This post may lose me a few readers. I just finished the third of the books and am still trying to figure out if I liked them or not. Obviously, I liked some aspect of them because I read all of them.
So, where I may have enjoyed reading the Hunger Games, do I think it could have better better? Hells yes. And here’s why. The concept is great, a post revolutionary country divided into sections with forced manual labor and the constant reminder of the supreme power government holds over us, brilliant idea. The idea of one girl breaking all of it by unknowingly finding a way out and becoming integral in another larger plot. Great. But I felt that where these books had a great start, if they had been written for an adult audience, and expanded more upon the weight and consequence of every action instead of the meals and outfits, it would have been an outstanding series. I feel like these books were just the tip of an iceberg for what they could have been.
I loved that they were written for a YA crowd, as it meant I didn’t have to flip past pages of overly forced love triangles, that the only romance is a few misinterpreted kisses and some cuddling here and there. I thought the level of violence was acceptable and didn’t need any further details, especially as the books went on, which is also something that would have been further drawn out for a mature audience. But I believe the whole thing that tied all the books together, the government conflict and how almost every character was just a pawn in the game, would have benefited from a writing style more targeted towards the adult reader. The main character may have weighed her actions a little more, understood the cause and effect – however – her behavior and thinking was perfect for the Hunger Games books as they were written.
I thought the final ending was unsatisfactory to the whole series and feel almost as if the entire three books, death of a majority of the cast, and change in regime may have had little to no effect on the possible future of the fictional society. I also feel that the undoing of Peeta’s character and his return to his old self at the very end of the third book is too quick. I pity the main character as things by the end of it never seem like she could be truly happy again and it seems that she is left with questions unanswered even as she takes things into her own action with the final draw of her bow.
I also felt that each of the books didn’t have a natural closing. It’s one thing to be an amazing writer so that your readers are drawn to you and want to buy your next book, but to force us into it with an obvious to be concluded isn’t a great writer, to me.

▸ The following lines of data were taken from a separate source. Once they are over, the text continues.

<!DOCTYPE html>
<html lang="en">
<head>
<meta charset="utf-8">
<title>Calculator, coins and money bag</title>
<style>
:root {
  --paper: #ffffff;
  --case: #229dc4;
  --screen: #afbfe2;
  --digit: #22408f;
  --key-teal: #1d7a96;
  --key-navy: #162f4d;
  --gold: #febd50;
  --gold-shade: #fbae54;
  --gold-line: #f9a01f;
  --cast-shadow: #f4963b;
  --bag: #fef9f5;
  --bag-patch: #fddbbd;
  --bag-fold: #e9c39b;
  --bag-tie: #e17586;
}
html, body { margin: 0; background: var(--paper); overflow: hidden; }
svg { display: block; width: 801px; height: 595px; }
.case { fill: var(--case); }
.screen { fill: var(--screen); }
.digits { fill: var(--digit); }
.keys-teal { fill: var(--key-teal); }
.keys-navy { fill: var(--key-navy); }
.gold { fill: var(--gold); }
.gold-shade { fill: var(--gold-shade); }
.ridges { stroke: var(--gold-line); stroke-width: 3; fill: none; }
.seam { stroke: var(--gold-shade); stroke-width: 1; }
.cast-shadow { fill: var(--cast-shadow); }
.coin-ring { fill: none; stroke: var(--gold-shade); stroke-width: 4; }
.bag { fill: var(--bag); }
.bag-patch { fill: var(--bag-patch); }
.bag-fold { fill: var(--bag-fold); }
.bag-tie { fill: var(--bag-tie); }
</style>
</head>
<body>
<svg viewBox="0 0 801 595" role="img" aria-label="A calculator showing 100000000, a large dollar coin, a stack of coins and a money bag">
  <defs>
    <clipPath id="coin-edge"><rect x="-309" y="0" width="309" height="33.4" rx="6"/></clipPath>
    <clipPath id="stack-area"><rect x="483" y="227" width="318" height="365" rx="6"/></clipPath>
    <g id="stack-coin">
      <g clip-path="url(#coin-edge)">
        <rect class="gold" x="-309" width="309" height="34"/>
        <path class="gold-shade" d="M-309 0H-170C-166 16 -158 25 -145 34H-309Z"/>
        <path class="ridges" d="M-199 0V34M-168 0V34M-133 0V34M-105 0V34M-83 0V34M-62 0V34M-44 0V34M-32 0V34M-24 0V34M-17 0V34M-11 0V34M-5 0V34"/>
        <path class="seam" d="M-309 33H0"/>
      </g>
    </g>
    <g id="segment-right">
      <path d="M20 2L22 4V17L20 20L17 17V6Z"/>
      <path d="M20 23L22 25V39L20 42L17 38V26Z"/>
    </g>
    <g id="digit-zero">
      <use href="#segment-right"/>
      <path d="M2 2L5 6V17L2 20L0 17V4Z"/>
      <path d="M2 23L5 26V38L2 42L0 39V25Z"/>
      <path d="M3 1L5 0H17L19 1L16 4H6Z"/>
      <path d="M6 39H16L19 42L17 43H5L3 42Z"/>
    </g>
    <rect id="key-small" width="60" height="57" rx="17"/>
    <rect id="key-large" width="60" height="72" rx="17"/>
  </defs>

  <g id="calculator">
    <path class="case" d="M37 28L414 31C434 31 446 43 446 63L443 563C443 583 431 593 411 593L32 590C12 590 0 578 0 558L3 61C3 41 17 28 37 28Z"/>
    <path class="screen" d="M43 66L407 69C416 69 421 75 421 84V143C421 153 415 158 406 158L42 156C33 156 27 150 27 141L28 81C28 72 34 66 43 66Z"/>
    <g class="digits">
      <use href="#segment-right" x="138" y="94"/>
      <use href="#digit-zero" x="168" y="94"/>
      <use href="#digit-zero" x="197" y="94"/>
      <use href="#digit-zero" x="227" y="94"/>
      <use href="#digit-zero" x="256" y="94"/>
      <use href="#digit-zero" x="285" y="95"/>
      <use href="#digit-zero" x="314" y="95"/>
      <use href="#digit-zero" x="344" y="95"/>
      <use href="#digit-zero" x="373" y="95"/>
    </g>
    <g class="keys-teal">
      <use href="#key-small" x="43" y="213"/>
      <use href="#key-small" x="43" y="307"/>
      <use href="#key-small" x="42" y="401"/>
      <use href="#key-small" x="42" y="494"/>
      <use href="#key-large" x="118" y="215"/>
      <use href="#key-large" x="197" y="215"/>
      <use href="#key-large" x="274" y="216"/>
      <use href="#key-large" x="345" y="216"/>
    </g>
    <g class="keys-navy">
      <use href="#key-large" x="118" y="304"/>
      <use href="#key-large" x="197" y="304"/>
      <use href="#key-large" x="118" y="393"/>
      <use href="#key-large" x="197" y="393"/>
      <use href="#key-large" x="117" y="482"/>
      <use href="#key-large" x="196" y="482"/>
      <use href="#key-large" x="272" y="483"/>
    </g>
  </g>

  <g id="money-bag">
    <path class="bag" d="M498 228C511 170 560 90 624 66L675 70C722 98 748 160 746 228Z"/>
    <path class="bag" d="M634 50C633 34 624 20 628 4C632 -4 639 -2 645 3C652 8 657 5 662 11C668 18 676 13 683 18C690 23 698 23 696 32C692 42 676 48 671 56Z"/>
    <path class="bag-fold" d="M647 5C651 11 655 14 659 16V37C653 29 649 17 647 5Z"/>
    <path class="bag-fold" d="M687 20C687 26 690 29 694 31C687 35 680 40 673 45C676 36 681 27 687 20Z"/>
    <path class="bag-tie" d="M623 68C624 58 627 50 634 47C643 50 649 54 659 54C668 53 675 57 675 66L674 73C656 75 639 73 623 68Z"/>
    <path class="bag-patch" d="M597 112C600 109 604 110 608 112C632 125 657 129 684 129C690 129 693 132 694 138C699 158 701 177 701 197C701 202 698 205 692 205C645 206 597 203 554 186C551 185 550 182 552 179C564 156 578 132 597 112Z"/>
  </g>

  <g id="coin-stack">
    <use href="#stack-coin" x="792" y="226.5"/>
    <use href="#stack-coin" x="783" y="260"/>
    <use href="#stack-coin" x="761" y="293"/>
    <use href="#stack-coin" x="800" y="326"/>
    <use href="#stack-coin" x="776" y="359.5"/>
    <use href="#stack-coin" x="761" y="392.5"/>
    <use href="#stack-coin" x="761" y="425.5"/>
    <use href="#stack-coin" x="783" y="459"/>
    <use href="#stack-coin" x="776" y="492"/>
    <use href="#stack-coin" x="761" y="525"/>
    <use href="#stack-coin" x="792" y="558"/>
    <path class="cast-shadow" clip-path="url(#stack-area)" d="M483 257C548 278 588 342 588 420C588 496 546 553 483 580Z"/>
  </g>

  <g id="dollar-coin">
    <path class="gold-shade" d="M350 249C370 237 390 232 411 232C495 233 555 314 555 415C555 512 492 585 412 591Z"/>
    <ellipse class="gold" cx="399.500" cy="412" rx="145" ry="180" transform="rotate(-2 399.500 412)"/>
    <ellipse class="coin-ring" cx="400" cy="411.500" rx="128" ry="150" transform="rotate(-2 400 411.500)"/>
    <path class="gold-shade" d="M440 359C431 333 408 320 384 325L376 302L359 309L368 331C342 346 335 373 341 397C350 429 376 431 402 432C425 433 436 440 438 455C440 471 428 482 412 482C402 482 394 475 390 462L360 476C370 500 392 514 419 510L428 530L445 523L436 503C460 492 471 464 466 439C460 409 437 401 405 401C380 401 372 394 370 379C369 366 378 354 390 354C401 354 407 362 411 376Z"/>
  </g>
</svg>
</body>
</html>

Where I enjoyed the overall concept and story outlined by the Hunger Games, I would love to see it in written again for an adult market so that the entire morality of it could be weighed in on. I think those would be amazing Hunger Games books. But am I looking forward to the movie? Um, yeah.
Now, I extend this soup to you as an offering for your forgiveness before you pelt me to death. It seems rather uncomplicated when you are throwing it all into the slow cooker, but the final product is rich with flavor and depth. It’s the kind of soup that you could easily make a meal of on its own without realizing you have dipped your spoon in one too many times or makes the perfect accompaniment to a great sandwich on a cold winter night.

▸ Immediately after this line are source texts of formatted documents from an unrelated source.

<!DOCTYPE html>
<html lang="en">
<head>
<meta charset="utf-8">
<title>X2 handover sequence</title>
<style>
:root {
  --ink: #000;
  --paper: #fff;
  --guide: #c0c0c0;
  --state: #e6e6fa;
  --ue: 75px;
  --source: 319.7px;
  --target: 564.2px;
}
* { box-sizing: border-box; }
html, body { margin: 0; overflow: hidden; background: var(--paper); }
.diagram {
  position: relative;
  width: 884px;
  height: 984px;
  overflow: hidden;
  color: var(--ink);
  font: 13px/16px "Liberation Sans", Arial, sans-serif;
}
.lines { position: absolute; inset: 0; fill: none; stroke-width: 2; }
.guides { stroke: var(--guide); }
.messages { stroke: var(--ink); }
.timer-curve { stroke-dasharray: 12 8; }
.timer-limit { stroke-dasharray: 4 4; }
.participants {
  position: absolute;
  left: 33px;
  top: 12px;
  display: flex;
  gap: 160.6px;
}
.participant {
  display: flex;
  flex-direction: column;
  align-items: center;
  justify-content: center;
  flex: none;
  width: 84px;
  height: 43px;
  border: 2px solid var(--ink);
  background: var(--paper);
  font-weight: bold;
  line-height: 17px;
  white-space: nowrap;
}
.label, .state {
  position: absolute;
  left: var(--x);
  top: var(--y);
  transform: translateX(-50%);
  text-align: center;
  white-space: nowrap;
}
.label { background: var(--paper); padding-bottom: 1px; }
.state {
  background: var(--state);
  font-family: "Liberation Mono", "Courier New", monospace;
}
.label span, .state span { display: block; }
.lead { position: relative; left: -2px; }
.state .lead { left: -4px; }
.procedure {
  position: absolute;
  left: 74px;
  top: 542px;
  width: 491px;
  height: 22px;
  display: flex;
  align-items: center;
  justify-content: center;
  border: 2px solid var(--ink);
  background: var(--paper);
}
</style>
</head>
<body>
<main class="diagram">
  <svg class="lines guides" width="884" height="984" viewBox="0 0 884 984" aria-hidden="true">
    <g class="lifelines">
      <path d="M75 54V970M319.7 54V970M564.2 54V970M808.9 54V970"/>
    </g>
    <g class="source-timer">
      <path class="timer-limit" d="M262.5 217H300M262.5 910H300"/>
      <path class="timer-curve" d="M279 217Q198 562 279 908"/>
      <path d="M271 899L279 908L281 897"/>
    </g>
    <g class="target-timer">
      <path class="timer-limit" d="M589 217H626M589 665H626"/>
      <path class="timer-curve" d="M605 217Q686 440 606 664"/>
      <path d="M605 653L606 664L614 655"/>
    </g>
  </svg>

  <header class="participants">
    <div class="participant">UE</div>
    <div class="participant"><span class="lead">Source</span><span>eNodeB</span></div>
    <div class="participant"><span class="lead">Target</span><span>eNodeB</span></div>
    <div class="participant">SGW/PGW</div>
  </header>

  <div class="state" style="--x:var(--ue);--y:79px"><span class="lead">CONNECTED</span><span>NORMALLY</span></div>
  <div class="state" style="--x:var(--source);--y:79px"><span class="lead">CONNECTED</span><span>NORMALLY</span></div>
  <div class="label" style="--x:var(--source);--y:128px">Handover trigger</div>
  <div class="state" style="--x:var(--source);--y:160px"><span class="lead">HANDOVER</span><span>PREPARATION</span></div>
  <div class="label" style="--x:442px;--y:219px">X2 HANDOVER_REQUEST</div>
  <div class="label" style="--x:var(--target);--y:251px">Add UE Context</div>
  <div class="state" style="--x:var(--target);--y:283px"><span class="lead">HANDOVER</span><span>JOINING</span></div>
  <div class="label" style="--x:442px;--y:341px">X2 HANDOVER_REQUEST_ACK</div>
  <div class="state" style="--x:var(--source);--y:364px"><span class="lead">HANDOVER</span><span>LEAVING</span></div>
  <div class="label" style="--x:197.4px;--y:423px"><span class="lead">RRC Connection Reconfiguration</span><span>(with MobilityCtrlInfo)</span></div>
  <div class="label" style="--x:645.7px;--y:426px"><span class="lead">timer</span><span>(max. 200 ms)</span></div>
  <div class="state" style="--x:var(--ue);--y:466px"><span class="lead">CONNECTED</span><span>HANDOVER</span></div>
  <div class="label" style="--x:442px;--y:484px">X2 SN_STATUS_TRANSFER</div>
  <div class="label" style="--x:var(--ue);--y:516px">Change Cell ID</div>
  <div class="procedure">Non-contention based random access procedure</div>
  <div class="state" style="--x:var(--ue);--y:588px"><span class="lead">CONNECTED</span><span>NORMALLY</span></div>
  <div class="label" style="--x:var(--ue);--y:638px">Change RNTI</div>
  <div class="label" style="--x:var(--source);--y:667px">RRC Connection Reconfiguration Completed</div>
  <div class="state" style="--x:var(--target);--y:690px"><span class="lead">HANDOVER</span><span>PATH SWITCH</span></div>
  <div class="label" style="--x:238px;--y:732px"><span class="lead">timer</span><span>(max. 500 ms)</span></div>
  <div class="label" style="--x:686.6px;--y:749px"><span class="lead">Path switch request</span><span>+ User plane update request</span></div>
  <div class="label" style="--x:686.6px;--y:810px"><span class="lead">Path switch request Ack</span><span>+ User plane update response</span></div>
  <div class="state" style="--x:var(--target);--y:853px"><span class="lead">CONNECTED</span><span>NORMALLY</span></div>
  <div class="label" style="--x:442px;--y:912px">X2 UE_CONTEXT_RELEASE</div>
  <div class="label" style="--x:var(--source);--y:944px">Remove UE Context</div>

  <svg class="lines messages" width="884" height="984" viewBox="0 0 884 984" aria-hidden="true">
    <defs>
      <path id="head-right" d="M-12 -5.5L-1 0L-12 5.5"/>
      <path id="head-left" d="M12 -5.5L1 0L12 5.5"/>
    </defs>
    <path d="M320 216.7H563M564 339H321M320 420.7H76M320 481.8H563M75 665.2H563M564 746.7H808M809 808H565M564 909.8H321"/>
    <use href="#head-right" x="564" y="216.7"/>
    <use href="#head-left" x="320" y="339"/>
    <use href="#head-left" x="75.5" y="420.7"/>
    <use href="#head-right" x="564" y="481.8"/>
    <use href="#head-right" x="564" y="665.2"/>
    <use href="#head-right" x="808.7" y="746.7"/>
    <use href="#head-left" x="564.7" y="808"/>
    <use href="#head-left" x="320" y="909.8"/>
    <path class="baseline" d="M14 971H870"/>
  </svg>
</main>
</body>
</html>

Creamy Tomato Soup
- 2 tbs unsalted butter
- 3 14.5 oz cans diced tomatoes, drained but reserve the juices
- 1 onion, minced
- 1 tbs brown sugar
- 1 tbs tomato paste
- salt and pepper
- 2 tbs flour
- 3 cups low-sodium chicken broth, plus extra if needed
- 2 bay leaves
- 1/2 cup heavy cream
- 2 teas dry sherry
- pinch cayenne pepper
Melt butter in 12-inch skillet over medium-high heat. Add tomatoes, onion, sugar, tomato paste, and 1/2 teas salt and cook until tomatoes are dry and lightly browned, 8 to 10 minutes. Stir in flour and cook for 1 minute. Slowly whisk in 1 cup broth, scraping up any brown bits; transfer to slow cooker.
Sit remaining 2 cups broth, reserved tomato juice, and bay leaves into slow cooker. Cover and cook until tomatoes begin to break down, 4 to 6 hours on low.
Discard bay leaves. Working in batches, puree soup in a blender, or with an immersion blender until smooth, then transfer to a large saucepan. Stir in cream, sherry and cayenne and add additional chicken broth as needed to adjust soup consistancy. Reheat soup over medium-low heat until hot. Season with salt and pepper to taste and serve.
Pesto Grilled Cheese
- 2 tbs butter
- 4 slices wheat bread
- 2 oz sharp cheddar sliced thin
- 2 oz Munster cheese sliced thin
- 1/4 cup pesto
- 1/4 cup bacon, crumbled into bits
Preheat a medium skillet over medium heat.
Spread 1tbs butter on outside of each piece of bread. Layer the filling on top, cheese, pesto and bacon, top with another slice.
Place 1 tbs butter in skillet and when foaming subsides, place sandwiches in skillet. Cook until golden brown and cheese is starting to melt, 3-5 minutes. Flip and cook until other side is golden and cheese is melted through.